In order for Email Service Providers to have a competitive advantage in 2011 and beyond and avoid fierce competition among themselves, they will have to transform and develop the unique ability to reinvent themselves. Mature players in the field, such as Responsys, and E-Dialogue as well as MailChimp, Fishbowl and Constant Contact, have already carved out niche markets. For example, Responsys serves high-end marketers with a minimum list size of 500K (give or take), while E-Dialogue serves many clients within the sports industry, including MLB.com and Fox Sports as “A” list clients, although they have others in many other industry verticals. The point is, in 2011, maturing ESPs can separate and gain a competitive advantage by serving and going after a specific niche market. For instance, Fishbowl.com predominantly serves the restaurant industry and represents thousands of restaurant chains. Once a certain ESP has established such a niche market, it becomes very difficult for other ESPs to trespass, especially when the niche market ESP offers world-class service to its customers. The sooner ESPs can define who they are, what they do, and who they serve, the better prepared they are stake their claim among the elite. MailChimp, Aweber, and Constant Contact, among many others, are home to SMBs. If you run an ESP, a clear definition of who your target customers are will reap its own (significant) rewards.
Trend C: Marketing Automation
As Steve Woods eloquently describes in this interview, The Second Wave of Marketing Automation, there is no doubt that the hot money is moving toward Marketing Automation–and fast. In the B2B market, marketing automation vendors such as Aprimo, Eloqua, Marketo, Unica, Manticore Technology, and Pardot are reaping the benefits, and are growing far more quickly than traditional ESPs. And as mentioned before, marketing automation is no longer relegated to the B2B space. And with the recent spate of funding in this segment, along with IBM’s buyout of Unica last quarter, marketing automation is poised for continued strong growth in 2011. In fact, the lines are blurring so rapidly between the B2B and B2C segments, that we may soon see the two merge, which would give rise to B2P (Business to Person), to use the term coined by ExactTarget in its “one-to-one” marketing campaign. The marketing automation software industry continues to segment, as Eloqua and Marketo seem to go after the enterprise market, while Pardot and others are better suited for the SMBs. As this industry matures, large ESPs will look to acquire this technology and find the right fit. To reiterate, these companies are defining themselves early and often.
Clearly, marketing automation has a steady tailwind at its back. However, most of their growth and potential is due to the headwinds created by ESPs. I’ve always said that Email Service Providers form the backbone of this industry, and they come in different shapes and sizes. Some call themselves ESPs, while others prefer the term marketing automation companies. Whichever name you use, in 2011, you will have to find your niche vertical within this quickly developing industry. Retailers and senders today are increasingly savvy, and they want expert advice on delivering real-time value in a real-time marketing world. Whether you are able to deliver email in a timely manner is no longer their only concern. Additionally, they will demand professional advice on sound automated cadence, all with real-world industry specific referrals.

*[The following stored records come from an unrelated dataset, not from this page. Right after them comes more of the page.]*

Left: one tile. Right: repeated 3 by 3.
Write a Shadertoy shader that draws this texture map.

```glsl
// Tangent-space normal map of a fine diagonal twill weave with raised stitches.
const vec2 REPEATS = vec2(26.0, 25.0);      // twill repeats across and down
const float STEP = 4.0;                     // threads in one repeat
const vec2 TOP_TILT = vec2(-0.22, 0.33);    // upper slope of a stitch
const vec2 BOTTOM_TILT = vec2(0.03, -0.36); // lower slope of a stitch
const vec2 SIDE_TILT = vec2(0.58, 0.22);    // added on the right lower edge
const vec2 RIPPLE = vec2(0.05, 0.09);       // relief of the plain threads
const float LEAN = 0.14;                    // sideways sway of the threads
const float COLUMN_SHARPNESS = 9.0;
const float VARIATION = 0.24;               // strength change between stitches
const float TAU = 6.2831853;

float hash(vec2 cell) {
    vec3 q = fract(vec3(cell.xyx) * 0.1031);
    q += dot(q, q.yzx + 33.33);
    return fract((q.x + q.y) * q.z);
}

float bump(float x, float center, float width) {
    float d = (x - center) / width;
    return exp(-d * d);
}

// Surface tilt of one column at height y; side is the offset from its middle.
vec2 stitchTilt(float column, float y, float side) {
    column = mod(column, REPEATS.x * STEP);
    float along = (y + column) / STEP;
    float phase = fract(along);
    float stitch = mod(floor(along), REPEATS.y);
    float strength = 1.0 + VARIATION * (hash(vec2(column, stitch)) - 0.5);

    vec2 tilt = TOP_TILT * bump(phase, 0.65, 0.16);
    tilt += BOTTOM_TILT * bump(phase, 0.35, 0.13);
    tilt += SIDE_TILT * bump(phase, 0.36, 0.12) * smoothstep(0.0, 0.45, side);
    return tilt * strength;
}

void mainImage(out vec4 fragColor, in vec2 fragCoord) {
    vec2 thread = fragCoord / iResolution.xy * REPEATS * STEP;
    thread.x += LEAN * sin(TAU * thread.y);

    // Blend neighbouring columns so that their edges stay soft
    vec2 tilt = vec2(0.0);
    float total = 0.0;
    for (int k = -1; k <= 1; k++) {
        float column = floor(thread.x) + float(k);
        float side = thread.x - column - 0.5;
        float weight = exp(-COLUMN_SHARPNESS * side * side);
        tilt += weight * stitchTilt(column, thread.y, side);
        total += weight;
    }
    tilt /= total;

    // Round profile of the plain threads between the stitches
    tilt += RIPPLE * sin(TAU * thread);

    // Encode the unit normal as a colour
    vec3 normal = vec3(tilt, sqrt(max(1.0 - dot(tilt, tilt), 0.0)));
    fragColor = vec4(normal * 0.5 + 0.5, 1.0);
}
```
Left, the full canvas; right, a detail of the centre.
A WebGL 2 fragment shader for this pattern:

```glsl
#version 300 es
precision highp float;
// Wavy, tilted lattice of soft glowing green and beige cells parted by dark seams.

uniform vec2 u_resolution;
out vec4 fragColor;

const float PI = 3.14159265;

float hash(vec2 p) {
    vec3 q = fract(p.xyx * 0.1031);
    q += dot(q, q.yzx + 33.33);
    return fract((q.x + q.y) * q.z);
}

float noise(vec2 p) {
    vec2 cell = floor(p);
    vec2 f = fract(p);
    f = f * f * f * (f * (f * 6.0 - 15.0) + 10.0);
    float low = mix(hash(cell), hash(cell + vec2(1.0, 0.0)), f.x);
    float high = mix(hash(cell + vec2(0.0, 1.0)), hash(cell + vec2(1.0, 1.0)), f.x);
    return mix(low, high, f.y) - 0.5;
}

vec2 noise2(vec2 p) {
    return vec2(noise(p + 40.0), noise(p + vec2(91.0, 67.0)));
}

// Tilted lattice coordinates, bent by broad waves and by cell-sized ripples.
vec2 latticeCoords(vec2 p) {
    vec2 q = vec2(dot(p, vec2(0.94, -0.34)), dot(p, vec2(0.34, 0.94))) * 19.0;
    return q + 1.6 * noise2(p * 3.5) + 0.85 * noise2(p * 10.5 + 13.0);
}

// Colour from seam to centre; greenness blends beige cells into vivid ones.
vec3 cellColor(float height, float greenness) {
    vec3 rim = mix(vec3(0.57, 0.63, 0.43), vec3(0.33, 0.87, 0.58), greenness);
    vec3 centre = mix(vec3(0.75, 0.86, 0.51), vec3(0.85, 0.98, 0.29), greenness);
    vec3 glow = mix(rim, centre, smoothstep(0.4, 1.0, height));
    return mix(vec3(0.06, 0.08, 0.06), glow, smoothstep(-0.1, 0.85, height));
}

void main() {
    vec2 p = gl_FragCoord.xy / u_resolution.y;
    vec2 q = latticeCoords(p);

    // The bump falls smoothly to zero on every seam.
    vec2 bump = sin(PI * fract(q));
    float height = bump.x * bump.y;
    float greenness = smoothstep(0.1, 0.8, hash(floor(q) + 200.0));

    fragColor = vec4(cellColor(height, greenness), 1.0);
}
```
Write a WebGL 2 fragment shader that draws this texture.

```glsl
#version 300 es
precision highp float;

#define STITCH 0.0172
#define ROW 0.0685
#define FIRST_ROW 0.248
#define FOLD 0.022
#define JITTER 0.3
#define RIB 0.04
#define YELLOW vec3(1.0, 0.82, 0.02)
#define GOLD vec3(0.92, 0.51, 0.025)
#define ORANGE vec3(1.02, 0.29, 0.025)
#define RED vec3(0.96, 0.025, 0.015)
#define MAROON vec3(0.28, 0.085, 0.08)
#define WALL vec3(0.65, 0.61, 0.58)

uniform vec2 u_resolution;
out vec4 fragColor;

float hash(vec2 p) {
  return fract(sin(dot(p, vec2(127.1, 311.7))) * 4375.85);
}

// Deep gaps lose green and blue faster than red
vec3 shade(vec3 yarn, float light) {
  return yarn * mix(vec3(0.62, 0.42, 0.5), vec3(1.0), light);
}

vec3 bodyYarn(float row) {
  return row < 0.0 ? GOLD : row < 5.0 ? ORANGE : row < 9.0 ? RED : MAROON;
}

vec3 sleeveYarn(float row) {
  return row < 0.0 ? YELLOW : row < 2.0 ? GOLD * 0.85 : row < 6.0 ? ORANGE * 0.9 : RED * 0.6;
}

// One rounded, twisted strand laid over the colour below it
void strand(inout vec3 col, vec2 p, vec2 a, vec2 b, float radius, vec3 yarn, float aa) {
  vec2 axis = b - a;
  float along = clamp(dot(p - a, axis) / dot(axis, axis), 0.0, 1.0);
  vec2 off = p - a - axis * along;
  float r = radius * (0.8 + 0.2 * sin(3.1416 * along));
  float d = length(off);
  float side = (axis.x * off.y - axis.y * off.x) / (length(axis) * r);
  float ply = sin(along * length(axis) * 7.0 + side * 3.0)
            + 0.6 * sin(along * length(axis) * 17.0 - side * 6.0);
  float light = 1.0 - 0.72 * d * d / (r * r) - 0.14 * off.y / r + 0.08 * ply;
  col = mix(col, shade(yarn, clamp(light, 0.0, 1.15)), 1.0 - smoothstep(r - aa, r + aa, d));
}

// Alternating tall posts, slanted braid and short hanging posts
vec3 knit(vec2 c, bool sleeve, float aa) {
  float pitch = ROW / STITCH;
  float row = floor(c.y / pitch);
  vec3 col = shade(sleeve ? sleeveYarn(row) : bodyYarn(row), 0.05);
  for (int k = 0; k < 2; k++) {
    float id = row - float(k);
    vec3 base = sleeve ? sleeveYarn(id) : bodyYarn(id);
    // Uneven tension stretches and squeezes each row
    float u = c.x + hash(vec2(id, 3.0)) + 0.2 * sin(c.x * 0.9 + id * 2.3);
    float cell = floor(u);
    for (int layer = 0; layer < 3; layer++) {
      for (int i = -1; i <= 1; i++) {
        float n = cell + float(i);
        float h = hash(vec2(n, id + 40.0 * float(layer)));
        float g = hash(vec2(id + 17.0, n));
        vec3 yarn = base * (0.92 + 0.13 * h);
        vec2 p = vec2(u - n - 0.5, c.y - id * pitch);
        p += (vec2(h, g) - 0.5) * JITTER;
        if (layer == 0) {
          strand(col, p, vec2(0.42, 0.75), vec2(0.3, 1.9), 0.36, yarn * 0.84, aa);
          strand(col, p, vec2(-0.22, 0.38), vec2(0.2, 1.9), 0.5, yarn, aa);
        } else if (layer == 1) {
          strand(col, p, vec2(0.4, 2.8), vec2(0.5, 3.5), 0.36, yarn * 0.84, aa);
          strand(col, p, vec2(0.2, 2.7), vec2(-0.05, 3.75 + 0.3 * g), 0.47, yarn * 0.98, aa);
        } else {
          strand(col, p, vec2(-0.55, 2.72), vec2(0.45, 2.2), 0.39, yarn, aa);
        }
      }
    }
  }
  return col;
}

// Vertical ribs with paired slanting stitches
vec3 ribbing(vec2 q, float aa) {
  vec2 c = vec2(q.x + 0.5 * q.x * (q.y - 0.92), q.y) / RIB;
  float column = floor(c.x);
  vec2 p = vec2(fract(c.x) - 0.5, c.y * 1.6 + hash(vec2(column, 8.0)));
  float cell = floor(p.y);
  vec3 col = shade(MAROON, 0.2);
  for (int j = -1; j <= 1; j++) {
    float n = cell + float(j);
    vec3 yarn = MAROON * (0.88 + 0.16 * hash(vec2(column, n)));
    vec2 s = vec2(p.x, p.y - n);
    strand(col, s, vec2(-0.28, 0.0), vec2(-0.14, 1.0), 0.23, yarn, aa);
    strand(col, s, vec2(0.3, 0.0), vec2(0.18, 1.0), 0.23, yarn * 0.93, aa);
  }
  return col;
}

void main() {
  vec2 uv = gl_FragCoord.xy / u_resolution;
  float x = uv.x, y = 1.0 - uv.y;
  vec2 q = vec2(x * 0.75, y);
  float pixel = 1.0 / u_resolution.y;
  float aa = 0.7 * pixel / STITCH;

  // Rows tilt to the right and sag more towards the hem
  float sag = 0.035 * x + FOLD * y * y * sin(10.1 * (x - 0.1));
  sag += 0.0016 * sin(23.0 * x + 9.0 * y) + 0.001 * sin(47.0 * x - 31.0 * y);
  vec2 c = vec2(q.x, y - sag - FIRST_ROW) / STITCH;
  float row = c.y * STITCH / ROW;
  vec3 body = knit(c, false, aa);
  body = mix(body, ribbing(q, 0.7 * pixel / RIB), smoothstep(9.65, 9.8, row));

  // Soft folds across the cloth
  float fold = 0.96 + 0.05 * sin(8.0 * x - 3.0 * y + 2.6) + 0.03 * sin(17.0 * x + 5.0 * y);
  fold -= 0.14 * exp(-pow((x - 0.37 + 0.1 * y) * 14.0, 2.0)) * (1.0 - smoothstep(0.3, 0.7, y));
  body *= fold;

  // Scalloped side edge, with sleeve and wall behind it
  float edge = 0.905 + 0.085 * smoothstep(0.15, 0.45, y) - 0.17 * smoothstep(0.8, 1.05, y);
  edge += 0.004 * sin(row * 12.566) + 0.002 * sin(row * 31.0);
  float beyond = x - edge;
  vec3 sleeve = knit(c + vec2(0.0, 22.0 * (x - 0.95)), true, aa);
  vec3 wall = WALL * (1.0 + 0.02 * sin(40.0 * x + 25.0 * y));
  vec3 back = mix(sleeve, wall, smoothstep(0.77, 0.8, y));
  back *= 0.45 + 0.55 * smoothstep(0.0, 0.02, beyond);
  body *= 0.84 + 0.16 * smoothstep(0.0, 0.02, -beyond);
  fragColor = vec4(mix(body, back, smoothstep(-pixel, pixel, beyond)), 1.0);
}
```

These trends give us a glimpse of what awaits us in the email industry in 2011. These are exciting times for our industry, and we must rise up to meet the challenges before us, and step into this brave new world characterized by real-time marketing, niche verticals, and marketing automation.